Given records:

════

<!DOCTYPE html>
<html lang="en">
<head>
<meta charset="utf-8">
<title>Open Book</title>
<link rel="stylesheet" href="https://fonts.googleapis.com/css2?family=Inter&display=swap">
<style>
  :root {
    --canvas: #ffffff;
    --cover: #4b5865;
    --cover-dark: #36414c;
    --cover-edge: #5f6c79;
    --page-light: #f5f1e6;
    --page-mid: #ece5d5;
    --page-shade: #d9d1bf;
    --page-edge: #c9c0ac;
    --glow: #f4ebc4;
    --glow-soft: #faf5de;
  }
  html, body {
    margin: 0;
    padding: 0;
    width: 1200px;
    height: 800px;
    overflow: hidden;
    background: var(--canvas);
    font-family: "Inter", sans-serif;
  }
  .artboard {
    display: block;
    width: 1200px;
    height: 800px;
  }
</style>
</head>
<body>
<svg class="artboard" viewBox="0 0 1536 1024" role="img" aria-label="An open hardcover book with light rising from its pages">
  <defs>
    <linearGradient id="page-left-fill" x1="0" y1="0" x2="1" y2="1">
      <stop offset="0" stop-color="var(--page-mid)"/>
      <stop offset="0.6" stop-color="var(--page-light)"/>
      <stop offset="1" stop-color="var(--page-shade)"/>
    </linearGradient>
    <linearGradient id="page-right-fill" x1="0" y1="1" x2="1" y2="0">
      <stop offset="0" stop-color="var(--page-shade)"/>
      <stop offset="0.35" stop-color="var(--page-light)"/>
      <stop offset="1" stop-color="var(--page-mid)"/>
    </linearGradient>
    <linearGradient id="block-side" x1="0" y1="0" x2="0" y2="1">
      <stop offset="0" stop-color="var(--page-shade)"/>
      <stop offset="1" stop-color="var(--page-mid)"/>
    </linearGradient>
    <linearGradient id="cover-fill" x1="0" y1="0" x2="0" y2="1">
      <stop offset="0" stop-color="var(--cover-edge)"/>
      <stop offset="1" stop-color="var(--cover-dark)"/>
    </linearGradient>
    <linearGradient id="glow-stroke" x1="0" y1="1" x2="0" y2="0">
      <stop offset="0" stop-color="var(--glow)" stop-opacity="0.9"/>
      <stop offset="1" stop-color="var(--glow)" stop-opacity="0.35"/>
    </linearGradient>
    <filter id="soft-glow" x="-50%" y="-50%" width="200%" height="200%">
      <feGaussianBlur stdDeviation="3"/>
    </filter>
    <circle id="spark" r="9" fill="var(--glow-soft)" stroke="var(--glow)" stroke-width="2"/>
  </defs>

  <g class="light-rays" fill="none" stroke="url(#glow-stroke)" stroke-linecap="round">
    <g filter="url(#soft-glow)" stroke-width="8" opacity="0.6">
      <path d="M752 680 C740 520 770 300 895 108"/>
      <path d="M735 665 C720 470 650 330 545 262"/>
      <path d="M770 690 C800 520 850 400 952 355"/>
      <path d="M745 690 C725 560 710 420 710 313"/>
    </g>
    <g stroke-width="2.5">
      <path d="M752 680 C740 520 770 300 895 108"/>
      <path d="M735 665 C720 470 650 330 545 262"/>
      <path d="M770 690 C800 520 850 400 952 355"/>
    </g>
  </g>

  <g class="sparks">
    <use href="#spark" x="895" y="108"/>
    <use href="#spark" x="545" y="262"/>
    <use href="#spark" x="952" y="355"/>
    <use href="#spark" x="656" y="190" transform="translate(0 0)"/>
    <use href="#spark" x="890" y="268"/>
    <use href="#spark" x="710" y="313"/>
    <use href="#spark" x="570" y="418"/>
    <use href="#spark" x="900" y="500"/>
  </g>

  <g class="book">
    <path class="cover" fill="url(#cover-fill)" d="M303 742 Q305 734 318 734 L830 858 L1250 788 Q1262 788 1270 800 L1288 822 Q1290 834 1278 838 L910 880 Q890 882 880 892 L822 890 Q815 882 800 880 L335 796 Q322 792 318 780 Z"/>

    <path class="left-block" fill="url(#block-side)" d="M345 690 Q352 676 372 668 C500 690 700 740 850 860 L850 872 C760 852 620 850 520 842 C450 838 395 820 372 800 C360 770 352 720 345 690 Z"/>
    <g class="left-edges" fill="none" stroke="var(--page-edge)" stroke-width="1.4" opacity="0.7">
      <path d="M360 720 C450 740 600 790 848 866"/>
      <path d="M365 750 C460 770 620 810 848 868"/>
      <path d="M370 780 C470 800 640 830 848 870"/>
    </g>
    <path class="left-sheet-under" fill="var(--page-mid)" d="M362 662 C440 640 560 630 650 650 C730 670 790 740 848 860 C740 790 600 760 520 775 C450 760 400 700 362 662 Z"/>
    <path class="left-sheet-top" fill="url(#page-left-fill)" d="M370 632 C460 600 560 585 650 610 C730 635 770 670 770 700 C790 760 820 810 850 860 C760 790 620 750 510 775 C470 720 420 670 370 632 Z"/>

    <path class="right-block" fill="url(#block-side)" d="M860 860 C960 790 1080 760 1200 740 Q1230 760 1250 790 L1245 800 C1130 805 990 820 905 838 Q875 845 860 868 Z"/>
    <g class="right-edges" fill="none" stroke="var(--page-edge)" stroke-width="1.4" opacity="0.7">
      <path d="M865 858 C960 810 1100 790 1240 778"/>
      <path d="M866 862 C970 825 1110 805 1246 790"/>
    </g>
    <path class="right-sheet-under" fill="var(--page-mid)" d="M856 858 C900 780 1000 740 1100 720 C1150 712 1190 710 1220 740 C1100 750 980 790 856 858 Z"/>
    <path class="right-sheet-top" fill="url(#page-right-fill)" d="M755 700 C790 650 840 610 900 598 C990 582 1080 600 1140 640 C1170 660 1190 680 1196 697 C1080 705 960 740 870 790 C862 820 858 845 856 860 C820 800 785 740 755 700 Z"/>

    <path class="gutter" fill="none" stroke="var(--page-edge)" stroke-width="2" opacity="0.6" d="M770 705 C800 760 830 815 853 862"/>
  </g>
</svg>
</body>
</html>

════

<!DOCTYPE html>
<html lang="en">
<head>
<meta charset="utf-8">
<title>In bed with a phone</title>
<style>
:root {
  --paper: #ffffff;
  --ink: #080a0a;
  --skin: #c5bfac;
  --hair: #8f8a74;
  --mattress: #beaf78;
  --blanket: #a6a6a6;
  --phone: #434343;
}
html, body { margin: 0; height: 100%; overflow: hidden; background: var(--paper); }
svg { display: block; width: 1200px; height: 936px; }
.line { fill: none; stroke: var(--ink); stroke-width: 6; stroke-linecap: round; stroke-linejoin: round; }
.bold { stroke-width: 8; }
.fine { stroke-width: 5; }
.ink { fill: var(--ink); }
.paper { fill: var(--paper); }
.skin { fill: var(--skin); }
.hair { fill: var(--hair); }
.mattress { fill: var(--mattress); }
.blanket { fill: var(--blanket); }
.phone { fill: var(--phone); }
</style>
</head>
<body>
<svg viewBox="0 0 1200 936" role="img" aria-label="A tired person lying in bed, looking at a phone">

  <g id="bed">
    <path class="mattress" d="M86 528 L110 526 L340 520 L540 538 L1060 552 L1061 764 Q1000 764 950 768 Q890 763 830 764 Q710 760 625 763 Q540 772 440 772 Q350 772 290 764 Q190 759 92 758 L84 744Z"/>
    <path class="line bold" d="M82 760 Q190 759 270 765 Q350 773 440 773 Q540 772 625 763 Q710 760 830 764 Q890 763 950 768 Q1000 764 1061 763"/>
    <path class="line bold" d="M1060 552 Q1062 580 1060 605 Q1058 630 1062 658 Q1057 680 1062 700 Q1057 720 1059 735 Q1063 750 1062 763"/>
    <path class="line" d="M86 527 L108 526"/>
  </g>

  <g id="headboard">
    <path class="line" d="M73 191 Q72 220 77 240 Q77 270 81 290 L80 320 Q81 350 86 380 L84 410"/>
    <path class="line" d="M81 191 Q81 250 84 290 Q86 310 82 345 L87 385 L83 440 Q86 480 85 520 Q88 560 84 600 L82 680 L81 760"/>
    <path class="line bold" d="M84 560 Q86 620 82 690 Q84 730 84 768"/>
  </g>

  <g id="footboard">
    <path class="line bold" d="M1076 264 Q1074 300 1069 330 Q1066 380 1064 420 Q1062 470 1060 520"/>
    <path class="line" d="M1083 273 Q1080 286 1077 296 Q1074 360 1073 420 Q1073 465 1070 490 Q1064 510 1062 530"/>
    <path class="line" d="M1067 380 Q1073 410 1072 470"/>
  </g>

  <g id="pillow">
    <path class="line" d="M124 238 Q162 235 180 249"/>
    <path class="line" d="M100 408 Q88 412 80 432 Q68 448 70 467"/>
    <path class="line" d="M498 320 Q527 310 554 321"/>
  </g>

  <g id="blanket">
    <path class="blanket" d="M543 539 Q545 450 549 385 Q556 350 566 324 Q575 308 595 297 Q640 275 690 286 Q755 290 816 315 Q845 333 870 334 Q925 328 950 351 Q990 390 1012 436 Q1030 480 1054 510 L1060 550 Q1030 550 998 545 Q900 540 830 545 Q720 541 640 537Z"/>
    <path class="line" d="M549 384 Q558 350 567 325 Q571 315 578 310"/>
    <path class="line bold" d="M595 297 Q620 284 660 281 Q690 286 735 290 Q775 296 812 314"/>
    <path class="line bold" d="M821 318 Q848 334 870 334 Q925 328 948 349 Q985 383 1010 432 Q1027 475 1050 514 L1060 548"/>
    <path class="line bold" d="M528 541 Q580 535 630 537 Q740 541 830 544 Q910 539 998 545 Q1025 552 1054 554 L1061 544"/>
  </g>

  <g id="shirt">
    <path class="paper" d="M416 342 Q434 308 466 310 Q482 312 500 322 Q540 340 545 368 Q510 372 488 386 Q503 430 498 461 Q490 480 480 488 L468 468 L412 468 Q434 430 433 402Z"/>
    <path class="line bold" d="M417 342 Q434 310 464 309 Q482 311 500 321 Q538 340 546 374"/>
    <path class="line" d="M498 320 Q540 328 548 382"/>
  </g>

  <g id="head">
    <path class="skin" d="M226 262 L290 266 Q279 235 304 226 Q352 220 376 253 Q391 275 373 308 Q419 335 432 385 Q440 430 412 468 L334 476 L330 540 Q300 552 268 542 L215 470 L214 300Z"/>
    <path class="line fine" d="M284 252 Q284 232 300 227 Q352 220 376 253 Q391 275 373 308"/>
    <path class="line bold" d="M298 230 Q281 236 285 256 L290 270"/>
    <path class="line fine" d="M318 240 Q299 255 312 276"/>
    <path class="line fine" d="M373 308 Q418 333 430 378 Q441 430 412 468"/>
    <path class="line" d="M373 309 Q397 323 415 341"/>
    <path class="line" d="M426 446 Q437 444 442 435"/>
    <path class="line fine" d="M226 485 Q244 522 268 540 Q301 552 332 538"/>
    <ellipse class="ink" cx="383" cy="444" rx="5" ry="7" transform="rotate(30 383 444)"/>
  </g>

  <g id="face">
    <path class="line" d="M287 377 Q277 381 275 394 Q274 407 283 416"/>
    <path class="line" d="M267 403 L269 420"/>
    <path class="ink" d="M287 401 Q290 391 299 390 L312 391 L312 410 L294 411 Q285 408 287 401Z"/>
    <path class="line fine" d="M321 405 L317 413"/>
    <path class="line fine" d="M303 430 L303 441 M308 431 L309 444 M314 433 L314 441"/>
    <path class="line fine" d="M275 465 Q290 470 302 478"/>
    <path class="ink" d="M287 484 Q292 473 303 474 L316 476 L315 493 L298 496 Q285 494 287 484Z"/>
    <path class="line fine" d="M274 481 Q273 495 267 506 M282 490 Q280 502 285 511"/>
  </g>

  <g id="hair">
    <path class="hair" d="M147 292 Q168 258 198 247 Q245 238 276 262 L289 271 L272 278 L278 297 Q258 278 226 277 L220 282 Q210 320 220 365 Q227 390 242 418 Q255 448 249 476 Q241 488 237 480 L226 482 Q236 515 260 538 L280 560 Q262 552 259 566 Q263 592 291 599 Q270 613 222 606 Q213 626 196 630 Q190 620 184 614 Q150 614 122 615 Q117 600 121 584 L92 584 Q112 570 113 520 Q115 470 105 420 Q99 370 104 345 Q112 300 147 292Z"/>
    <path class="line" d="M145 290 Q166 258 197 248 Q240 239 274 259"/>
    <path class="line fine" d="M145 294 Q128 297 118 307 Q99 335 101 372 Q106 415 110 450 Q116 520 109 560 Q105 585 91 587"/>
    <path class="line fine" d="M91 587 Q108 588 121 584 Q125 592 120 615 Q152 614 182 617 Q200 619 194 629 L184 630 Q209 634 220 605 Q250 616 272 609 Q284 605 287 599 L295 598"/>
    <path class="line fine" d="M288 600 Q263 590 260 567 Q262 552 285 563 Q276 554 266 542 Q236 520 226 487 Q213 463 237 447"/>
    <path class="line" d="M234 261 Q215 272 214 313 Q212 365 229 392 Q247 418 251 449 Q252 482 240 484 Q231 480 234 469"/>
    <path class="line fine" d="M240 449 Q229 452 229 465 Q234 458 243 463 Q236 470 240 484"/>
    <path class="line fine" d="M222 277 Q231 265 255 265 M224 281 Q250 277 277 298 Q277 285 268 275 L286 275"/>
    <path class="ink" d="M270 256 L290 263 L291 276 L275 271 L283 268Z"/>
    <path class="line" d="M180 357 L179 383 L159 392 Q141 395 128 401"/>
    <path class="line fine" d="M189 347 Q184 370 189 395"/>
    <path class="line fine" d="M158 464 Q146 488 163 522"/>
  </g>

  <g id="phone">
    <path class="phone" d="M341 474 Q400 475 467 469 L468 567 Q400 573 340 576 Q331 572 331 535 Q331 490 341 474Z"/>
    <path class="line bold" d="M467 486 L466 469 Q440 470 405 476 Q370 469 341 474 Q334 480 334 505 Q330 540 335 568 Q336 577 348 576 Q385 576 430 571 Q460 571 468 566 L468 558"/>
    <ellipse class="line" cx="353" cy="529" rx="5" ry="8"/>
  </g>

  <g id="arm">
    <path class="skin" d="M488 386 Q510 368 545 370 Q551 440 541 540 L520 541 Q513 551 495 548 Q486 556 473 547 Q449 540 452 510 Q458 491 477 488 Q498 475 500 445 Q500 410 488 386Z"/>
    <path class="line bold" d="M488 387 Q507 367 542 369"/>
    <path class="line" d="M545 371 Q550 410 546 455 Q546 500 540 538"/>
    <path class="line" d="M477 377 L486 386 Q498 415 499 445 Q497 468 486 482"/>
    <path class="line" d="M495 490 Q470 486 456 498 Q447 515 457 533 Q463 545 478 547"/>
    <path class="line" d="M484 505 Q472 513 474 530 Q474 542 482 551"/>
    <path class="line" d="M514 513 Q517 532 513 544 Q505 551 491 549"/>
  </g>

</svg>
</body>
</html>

════

Problem requirements:
What number of lines in the data above include the string "opacity"? Answer with that number only.

Response box:
6